Benefits of a Paperless Calibration System

 Saves time
 Reduce human error
 Full Standards traceability
 Automatic tolerance calculations
 Automatic flags and notifications for
calibration failure
Benefits of a Paperless Calibration System

 Productivity Improvement
 Print Calibration certificates with pre-
populated data
 Measurement Data Template reuse
 Reduce redundant data entry
 Reduces head count or maximizes resource
Benefits of a Paperless Calibration System
 Improved Compliance
– Automated reviews
– Less data errors
– Faster inspections and audits
– Lowers costs related to Paper, filing,
Benefits of a Paperless Calibration System

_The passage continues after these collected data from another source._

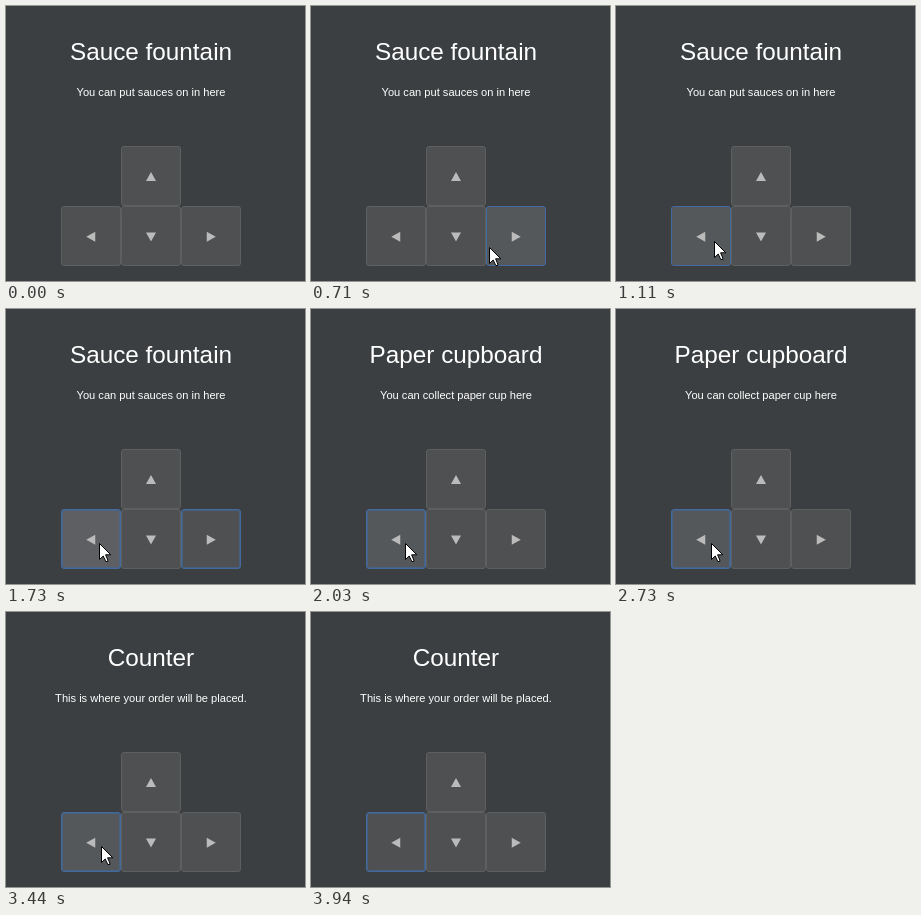
An HTML page for the animation above (5040 ms loop, 299 by 275 pixels).

```html
<!DOCTYPE html>
<html lang="en">
<head>
<meta charset="utf-8">
<title>Arrow pad</title>
<style>
html, body { margin: 0; width: 100%; height: 100%; overflow: hidden; background: #3c3f41; }
svg { display: block; }
text { fill: #fff; text-anchor: middle; font-family: "Liberation Sans", Arial, sans-serif; }
#title { font-size: 24.3px; }
#note { font-size: 11.1px; }
.box { fill: #4e5052; stroke: #5e6060; }
.hover .box { fill: #55585a; stroke: #426a9e; }
.focus .box { stroke: #426a9e; }
.press .box { fill: #5d5f62; }
.ring { fill: none; stroke: #426a9e; stroke-opacity: .6; visibility: hidden; }
.focus .ring { visibility: visible; }
.arrow { fill: #bbb; }
#cursor { fill: #fff; stroke: #000; }
</style>
</head>
<body>
<svg width="299" height="275" viewBox="0 0 299 275">
  <text id="title" x="145" y="54"></text>
  <text id="note" x="145" y="90"></text>
  <g id="pad"></g>
  <path id="cursor" d="M.5 .5V16.5L4.2 13 6.8 18.5H8.8V17L6.6 11.8H11.8Z"/>
</svg>
<script>
const LOOP = 5040, STEP = 100, SIZE = 60;
const CLICKS = [1730, 3340];
const PAGES = [
  ["Sauce fountain", "You can put sauces on in here"],
  ["Paper cupboard", "You can collect paper cup here"],
  ["Counter", "This is where your order will be placed."]
];

// column, row, arrow angle
const KEYS = {
  up: [0, -1, 0],
  left: [-1, 0, -90],
  down: [0, 0, 180],
  right: [1, 0, 90]
};

// Pointer path: start time, duration, destination
const ENTER = 310, LEAVE = 3940;
const LEGS = [
  [ENTER, 100, 187, 241],
  [610, 100, 178, 241],
  [710, 500, 97, 235],
  [1210, 200, 93, 234],
  [1930, 100, 94, 234],
  [2630, 100, 95, 234],
  [3640, 200, 102, 244]
];

const $ = id => document.getElementById(id);
const within = (v, from, size) => v >= from && v < from + size;
const easeOut = p => 1 - (1 - p) ** 3;
const corner = ([col, row]) => [115 + col * SIZE, 200 + row * SIZE];

$("pad").innerHTML = Object.entries(KEYS).map(([id, key]) =>
  `<g id="${id}" transform="translate(${corner(key)})">
    <rect class="box" x=".5" y=".5" width="59" height="59" rx="2.5"/>
    <rect class="ring" x="1.5" y="1.5" width="57" height="57" rx="1.5"/>
    <path class="arrow" d="M30 26L35 35H25Z" transform="rotate(${key[2]} 30 30.75)"/>
  </g>`).join("");

function pointer(t) {
  let x = 198, y = 245;
  for (const [start, time, toX, toY] of LEGS) {
    if (t < start) break;
    const stepped = Math.floor((t - start) / STEP) * STEP;
    const p = easeOut(Math.min(1, stepped / time));
    x += (toX - x) * p;
    y += (toY - y) * p;
  }
  return [Math.round(x), Math.round(y)];
}

function draw(now) {
  const t = now % LOOP;
  const [x, y] = pointer(t);
  const shown = within(t, ENTER, LEAVE - ENTER);
  $("cursor").style.visibility = shown ? "visible" : "hidden";
  $("cursor").setAttribute("transform", `translate(${x} ${y})`);

  // The page turns one step after each click
  const [title, note] = PAGES[CLICKS.filter(c => t >= c + STEP).length];
  $("title").textContent = title;
  $("note").textContent = note;

  const pressed = CLICKS.some(c => within(t, c, STEP));
  const focused = { left: t >= CLICKS[0], right: within(t, CLICKS[0], STEP) };
  for (const id in KEYS) {
    const [left, top] = corner(KEYS[id]);
    const { classList } = $(id);
    const over = shown && within(x, left, SIZE) && within(y, top, SIZE);
    classList.toggle("hover", over);
    classList.toggle("press", over && pressed);
    classList.toggle("focus", !!focused[id]);
  }
}

let start;
function tick(now) {
  start ??= now;
  draw(now - start);
  requestAnimationFrame(tick);
}
draw(0);
requestAnimationFrame(tick);
</script>
</body>
</html>
```
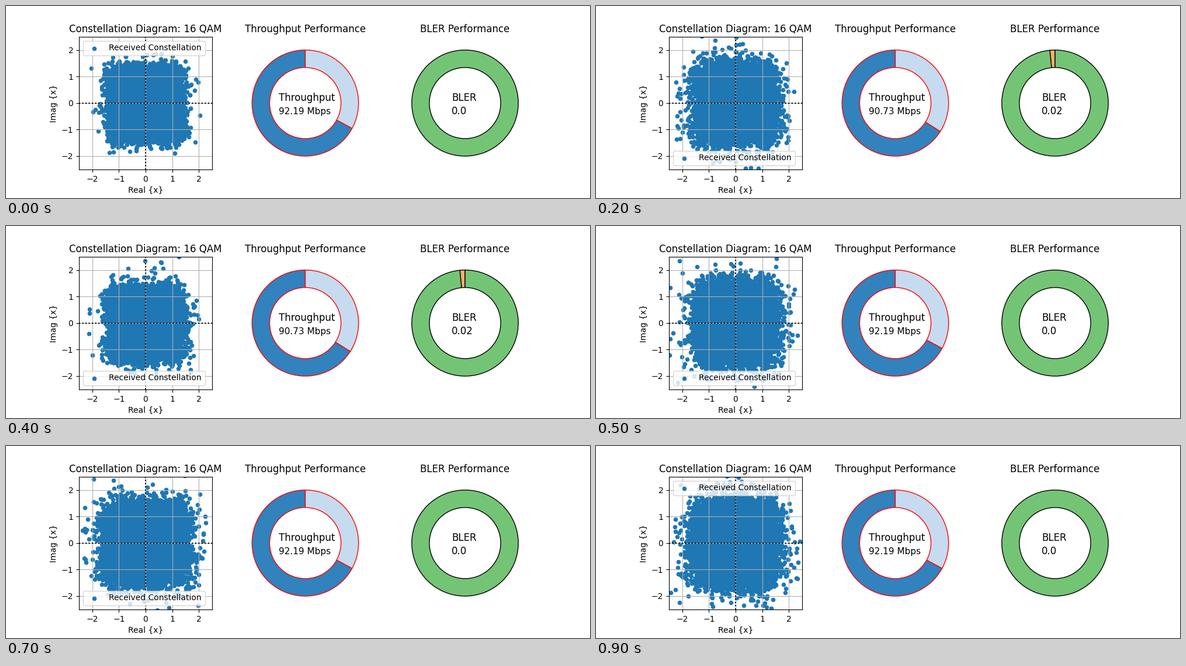
Write a matplotlib script that moves like this. It is 1000 px wide and 330 px high and loops after 1000 ms.

```python
import matplotlib.pyplot as plt
import numpy as np
from matplotlib.animation import FuncAnimation

STEP_MS = 100
POINTS = 14000
PEAK_MBPS = 137.4
BLOCK_LOSS = 1 / 64

# channel noise in each time slot
NOISE = [0.195, 0.40, 0.26, 0.26, 0.19, 0.27, 0.325, 0.29, 0.28, 0.325]
LEGEND_TOP = {0: "upper left", 1: "upper center", 9: "upper left"}


def received(slot):
    """16 QAM symbols with fading: Student-t noise with 7 degrees of freedom."""
    rng = np.random.default_rng(40 + slot)
    levels = np.array([-3, -1, 1, 3]) / np.sqrt(10)
    fading = np.sqrt(7 / rng.chisquare(7, (POINTS, 1)))
    noise = NOISE[slot] * fading * rng.normal(size=(POINTS, 2))
    return rng.choice(levels, (POINTS, 2)) + noise


def draw_constellation(ax, pts, loc):
    ax.clear()
    ax.scatter(*pts.T, s=20, color="tab:blue", label="Received Constellation")
    ax.axhline(0, color="k", ls=":")
    ax.axvline(0, color="k", ls=":")
    ax.set(xlim=(-2.5, 2.5), ylim=(-2.5, 2.5), aspect="equal",
           xticks=range(-2, 3), yticks=range(-2, 3),
           xlabel="Real {x}", ylabel="Imag {x}",
           title="Constellation Diagram: 16 QAM")
    ax.grid(True)
    ax.legend(loc=loc)


def draw_ring(ax, share, colors, edge, name, x, value, size):
    """Ring chart with the first share running left from the top."""
    ax.clear()
    parts = [(s, c) for s, c in zip((share, 1 - share), colors) if s > 0]
    shares, fills = zip(*parts)
    ax.pie(shares, colors=fills, startangle=90,
           wedgeprops=dict(width=0.33, edgecolor=edge))
    ax.text(x, 0.04, name, fontsize=12)
    ax.text(x, -0.21, value, fontsize=size)
    ax.set_title(f"{name} Performance")


fig, (ax_iq, ax_rate, ax_bler) = plt.subplots(1, 3, figsize=(10, 3.3), dpi=100)
fig.subplots_adjust(bottom=0.1095, top=0.8795)


def update(slot):
    rate, bler = (90.73, BLOCK_LOSS) if 2 <= slot <= 4 else (92.19, 0.0)
    draw_constellation(ax_iq, received(slot),
                       LEGEND_TOP.get(slot, "lower left"))
    draw_ring(ax_rate, rate / PEAK_MBPS, ("#3182bd", "#c6dbef"), "red",
              "Throughput", -0.5, f"{rate:.2f} Mbps", 11)
    draw_ring(ax_bler, bler, ("#fdae6b", "#74c476"), "black",
              "BLER", -0.25, f"{round(bler, 2)}", 12)
    return []


anim = FuncAnimation(fig, update, frames=len(NOISE), interval=STEP_MS,
                     init_func=lambda: [], repeat=True, repeat_delay=0)
plt.show()
```
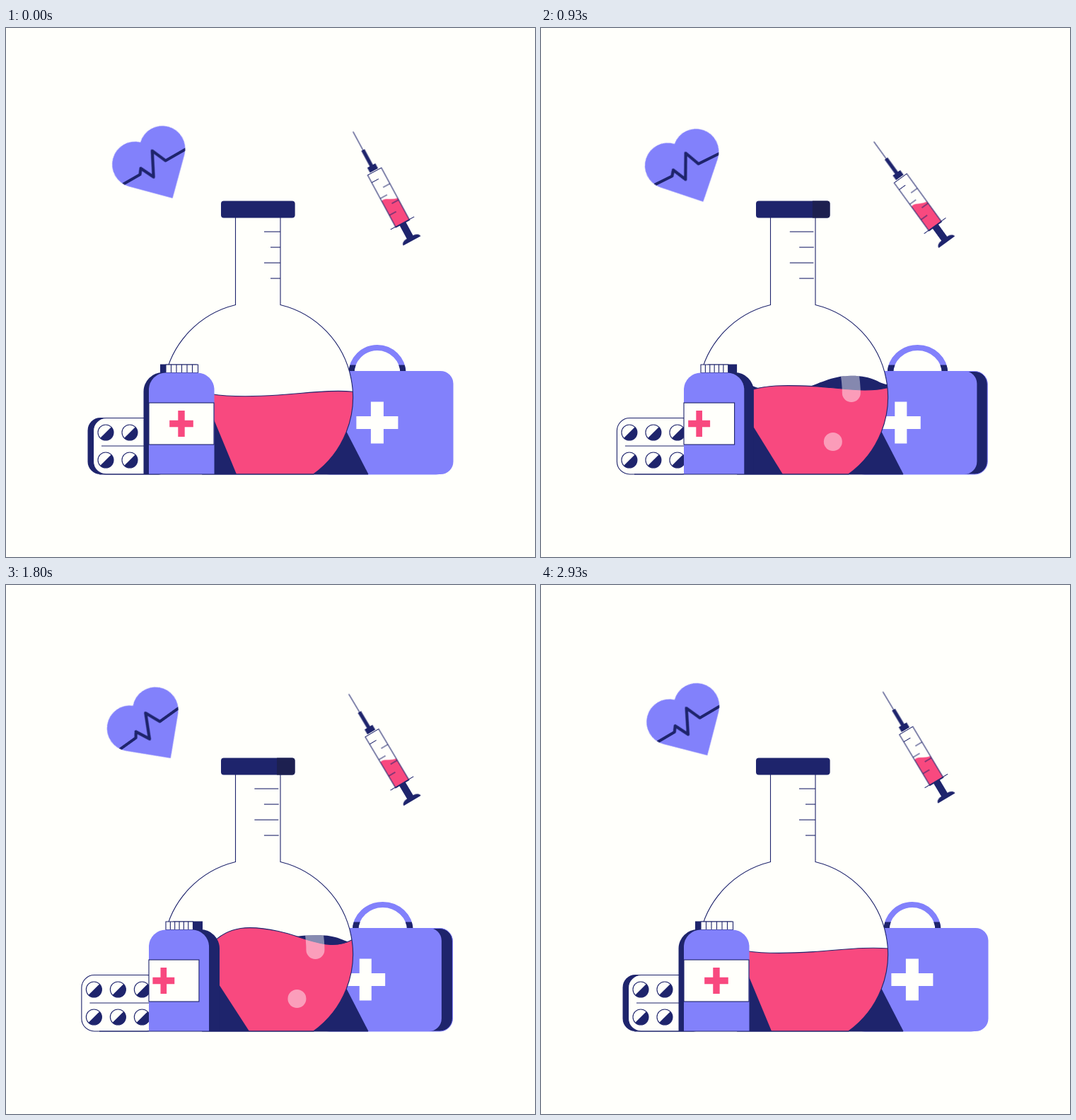
These frames come from a looping animation (748 px wide and 748 px high, 2.99 s). An HTML page:

```html
<!DOCTYPE html>
<html lang="en">
<head>
<meta charset="utf-8">
<title>Medical kit</title>
<style>
@property --turn { syntax: "<number>"; inherits: true; initial-value: 0; }
@property --lean { syntax: "<number>"; inherits: true; initial-value: 0; }

html, body { margin: 0; width: 100%; height: 100%; overflow: hidden; background: #fffffb; }

svg {
  --paper: #fffffb; --navy: #1e246c; --violet: #8281fb; --pink: #f8497f;
  --sine: cubic-bezier(.37, 0, .63, 1);
  display: block; width: 100vw; height: 100vh;
  animation: turn 2990ms cubic-bezier(.65, 0, .35, 1) infinite, lean 2990ms var(--sine) infinite;
}
@keyframes turn { 0%, 100% { --turn: 0; } 45% { --turn: 1; } }
@keyframes lean { 0%, 100% { --lean: 0; } 40%, 60% { --lean: 1; } }

.paper { fill: var(--paper); }
.navy { fill: var(--navy); }
.violet { fill: var(--violet); }
.pink { fill: var(--pink); }
.line { stroke: var(--navy); stroke-width: 1.1; }
.bare { fill: none; }

/* kit case */
.case-side { x: 440px; width: calc(186px + 6px * var(--turn)); stroke: var(--violet); }
.case-front { x: 440px; width: calc(192.5px - 18.3px * var(--turn)); }
.handle { transform: translate(calc(525px + 8.5px * var(--turn)), 488.5px) scaleX(calc(1 + .065 * var(--turn))); }
.handle circle { fill: none; stroke-width: 8; }
.case-cross { transform: translate(calc(524.9px - 18.3px * var(--turn)), 558px) scaleX(calc(1 - .06 * var(--turn))); }

/* flask */
.cap-shade { x: calc(408.5px - 28px * var(--turn)); width: 30px; fill: #1d2050; }
.mark { height: 1.1px; }
.long { x: calc(365px - 15px * var(--turn)); width: calc(23px + 12px * var(--turn)); }
.short { x: calc(374px - 10px * var(--turn)); width: calc(14px + 7.5px * var(--turn)); }
.bubbles { opacity: calc(.52 * var(--turn)); transform: translateX(calc(-48.5px * var(--turn))); }
.front { animation: front 2990ms linear infinite; }
.back { animation: back 2990ms linear infinite; }
@keyframes front {
  0%, 100% { d: path("M290 517.5 C315 521.6 345 521.6 385 519 S460 511 494 514.5 V640 H220 V517Z"); }
  22.4% { d: path("M290 517 C315 516.5 345 516.5 385 515 S460 513.5 494 513 V640 H220 V517Z"); }
  40.1% { d: path("M290 511 C315 492.5 345 492.5 385 498 S460 520.5 494 502 V640 H220 V511Z"); }
  60.2% { d: path("M290 508 C315 481 345 481 385 489.5 S460 521.5 494 499 V640 H220 V508Z"); }
  71.2% { d: path("M290 516 C315 497 345 497 385 502 S460 513.5 494 505 V640 H220 V516Z"); }
  87% { d: path("M290 517.5 C315 519 345 519 385 516.5 S460 511 494 513 V640 H220 V517Z"); }
}
@keyframes back {
  0%, 87%, 100% { d: path("M262 522 C285 522 300 522 340 522 S400 520 438 520 S475 520 495 520 V640 H220Z"); }
  22.4% { d: path("M262 510 C285 510 300 516 340 516 S400 502 438 502 S475 508.5 495 508.5 V640 H220Z"); }
  40.1% { d: path("M262 477 C285 477 300 513 340 513 S400 481 438 481 S475 500 495 500 V640 H220Z"); }
  60.2% { d: path("M262 503 C285 503 300 507 340 507 S400 495 438 495 S475 506 495 506 V640 H220Z"); }
  71.2% { d: path("M262 512 C285 512 300 512 340 512 S400 506 438 506 S475 509 495 509 V640 H220Z"); }
}
.shadow { animation: shadow 2990ms var(--sine) infinite; }
@keyframes shadow {
  0%, 100% { d: path("M285 532 L326 631 H250 V532Z"); }
  40%, 60% { d: path("M285 540 L344 631 H250 V540Z"); }
}

/* pill pack */
.pack-side { x: calc(115.5px + 4px * var(--turn)); width: 110px; }
.pack { transform: translateX(calc(-18.3px * var(--turn))); }

/* bottle */
.bottle-side {
  x: calc(194.5px + 20px * var(--turn));
  width: calc(98px + 9.5px * var(--lean) - 20px * var(--turn));
}
.bottle-front { x: 202px; width: calc(92.5px - 8.2px * var(--turn)); }
.lid-side {
  x: calc(218px + 20px * var(--turn));
  width: calc(52px + 8px * var(--lean) - 20px * var(--turn));
}
.lid { transform: translate(226px, 476px) scaleX(calc(1 - .17 * var(--turn))); }
.lid path { vector-effect: non-scaling-stroke; }
.label { x: 202px; width: calc(92px - 23.2px * var(--turn)); }
.label-cross { transform: translate(calc(248px - 27.7px * var(--turn)), 559.5px) scaleX(calc(1 - .09 * var(--turn))); }

/* floating pieces */
.heart { animation: heart-drift 2990ms linear infinite; }
.heart-tilt { animation: heart-tilt 2990ms var(--sine) -2317ms infinite; }
@keyframes heart-drift {
  0%, 100% { transform: translate(209.7px, 195.6px); }
  22.4% { transform: translate(205.9px, 198.1px); }
  40.1% { transform: translate(206.6px, 200.1px); }
  60.2% { transform: translate(202.5px, 202.6px); }
  71.2% { transform: translate(199.4px, 202.3px); }
  87% { transform: translate(203.9px, 198.9px); }
}
@keyframes heart-tilt {
  0%, 100% { transform: rotate(-25.5deg); }
  47.5% { transform: rotate(-36.8deg); }
}
.syringe { animation: syringe-drift 2990ms linear infinite; }
.syringe-swing { animation: syringe-swing 2990ms var(--sine) -2630ms infinite; }
@keyframes syringe-drift {
  0%, 22.4%, 100% { transform: translate(574px, 301px); }
  40.1% { transform: translate(573.5px, 304.5px); }
  60.2% { transform: translate(574.5px, 305px); }
  71.2% { transform: translate(573px, 304px); }
  87% { transform: translate(570.5px, 304.5px); }
}
@keyframes syringe-swing {
  0%, 100% { transform: rotate(-19.5deg); }
  18.5% { transform: rotate(-36deg); }
  38.1% { transform: rotate(-28deg); }
  72.2% { transform: rotate(-42deg); }
}
</style>
</head>
<body>
<svg viewBox="0 0 748 748">
  <defs>
    <path id="flask" d="M324.5 268V391.5A134.3 134.3 0 0 0 277.8 631H434.7A134.3 134.3 0 0 0 388 391.5V268"/>
    <path id="heart" d="M0 0L-45.6-45.6A32.25 32.25 0 0 1 0-91.2A32.25 32.25 0 0 1 45.6-45.6Z"/>
    <rect id="cap" x="304" y="244.5" width="104.5" height="24" rx="4"/>
    <g id="pill">
      <circle r="11" class="paper line"/>
      <path class="navy" d="M7.8-7.8A11 11 0 0 1-7.8 7.8Z"/>
    </g>
    <clipPath id="in-flask"><use href="#flask"/></clipPath>
    <clipPath id="in-heart"><use href="#heart"/></clipPath>
    <clipPath id="in-cap"><use href="#cap"/></clipPath>
    <clipPath id="in-liquid"><path class="back"/><path class="front"/></clipPath>
    <clipPath id="above-floor"><rect x="180" y="460" width="140" height="171"/></clipPath>
    <clipPath id="handle-feet"><rect x="-50" y="-12" width="100" height="12"/></clipPath>
  </defs>

  <rect class="paper" width="748" height="748"/>

  <g class="handle">
    <circle r="36.5" stroke="var(--violet)"/>
    <g clip-path="url(#handle-feet)"><circle r="36.5" stroke="var(--navy)"/></g>
  </g>
  <rect class="case-side navy" y="485.5" height="145.5" rx="18"/>
  <rect class="case-front violet" y="485" height="146" rx="18"/>
  <path class="case-cross paper" d="M-9-29.5H9V-9H29.5V9H9V29.5H-9V9H-29.5V-9H-9Z"/>
  <path class="navy" d="M479 566L512.5 631H430Z"/>

  <use href="#flask" class="paper"/>
  <g clip-path="url(#in-flask)">
    <path class="back navy"/>
    <path class="front pink line"/>
    <g clip-path="url(#in-liquid)">
      <g class="bubbles" fill="#fff">
        <circle cx="455.5" cy="585" r="13"/>
        <path transform="translate(481.5 516)" d="M-13 0A13 13 0 0 0 13 0C13-14 11-27 8-40H-18C-15-27-13-14-13 0Z"/>
      </g>
    </g>
  </g>
  <use href="#flask" class="bare line"/>
  <g class="navy">
    <rect class="mark long" y="287.5"/>
    <rect class="mark short" y="309.5"/>
    <rect class="mark long" y="331.5"/>
    <rect class="mark short" y="353.5"/>
  </g>
  <use href="#cap" class="navy"/>
  <g clip-path="url(#in-cap)"><rect class="cap-shade" y="244" height="25"/></g>
  <path class="shadow navy"/>

  <rect class="pack-side navy" y="551" height="80" rx="18"/>
  <g class="pack">
    <rect class="paper line" x="123.5" y="551.5" width="110" height="79.5" rx="18"/>
    <path class="line" d="M135 591H230"/>
    <use href="#pill" x="141" y="572"/>
    <use href="#pill" x="175" y="572"/>
    <use href="#pill" x="209" y="572"/>
    <use href="#pill" x="141" y="611"/>
    <use href="#pill" x="175" y="611"/>
    <use href="#pill" x="209" y="611"/>
  </g>

  <g clip-path="url(#above-floor)">
    <rect class="lid-side navy" y="475.5" height="12.5"/>
    <g class="lid"><path class="paper line" d="M0 0H45.5V11.5H0ZM7.5 0V11.5M15 0V11.5M22.5 0V11.5M30 0V11.5M37.5 0V11.5"/></g>
    <rect class="bottle-side navy" y="487" height="200" rx="27"/>
    <rect class="bottle-front violet" y="487.5" height="200" rx="24"/>
    <rect class="label paper line" y="530" height="59"/>
    <path class="label-cross pink" d="M-4.7-18.5H4.7V-4.7H16.8V4.7H4.7V18.5H-4.7V4.7H-16.8V-4.7H-4.7Z"/>
  </g>
  <path class="line" d="M132 631H512"/>

  <g class="heart"><g class="heart-tilt"><g transform="translate(0 52)">
    <use href="#heart" class="violet"/>
    <g clip-path="url(#in-heart)">
      <path class="bare" stroke="var(--navy)" stroke-width="4.2" stroke-linejoin="round"
        d="M-54-52H-23.3L-18-59L-8.4-39.5L8.4-72.5L17.8-51H54"/>
    </g>
  </g></g></g>

  <g class="syringe"><g class="syringe-swing">
    <path class="line" d="M0-175.5V-145"/>
    <path class="navy" d="M-2.6-146H2.6V-121H6.5V-113H-6.5V-121H-2.6ZM-5-28H5V-6C8-6 14-5 14 0H-14C-14-5-8-6-5-6Z"/>
    <rect class="paper" x="-11" y="-111.5" width="22" height="84"/>
    <path class="pink" d="M-11-70C-5-73 2-64 11-63V-27.5H-11Z"/>
    <path class="bare line" d="M-11-111.5H11V-27.5H-11ZM-19-28.5H19M-11-99.5H0M-11-74H0M-11-47H0M0-86H11M0-60H11"/>
  </g></g>
</svg>
</body>
</html>
```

 Management Of Work
 Work Scheduling
 Work Assignment
 Calibration Planning
 Measurement Data Template
 Standards
Benefits of a Paperless Calibration System
 History Record
 Permanent record
 Reviews & Approvals
 Consistent Service Delivery
 Auto Notifications
 Audit Trail
Making It Happen
Assess Infrastructure
 Wireless
 Mobile Computing
 Laptops, tablets, netbooks
 PDA’s, cell phones, etc.
 Network Drops
 Cellular cards
The ‘Take Away’
 A solid Calibration Program is a must in
business and science today
 A paperless Calibration Program is a
commitment from the top
 The benefits of a paperless Calibration
Program far outweigh the cost IF this
approach is right for your organization
Developing & Implementing
Calibration Programs


Wm. Andy Ferrell

'Providing Instrument & Equipment
Compliance Solutions Since 1996'

8100 Brownleigh Ste 100-A

Raleigh, NC 27617
(919)781-7787 Office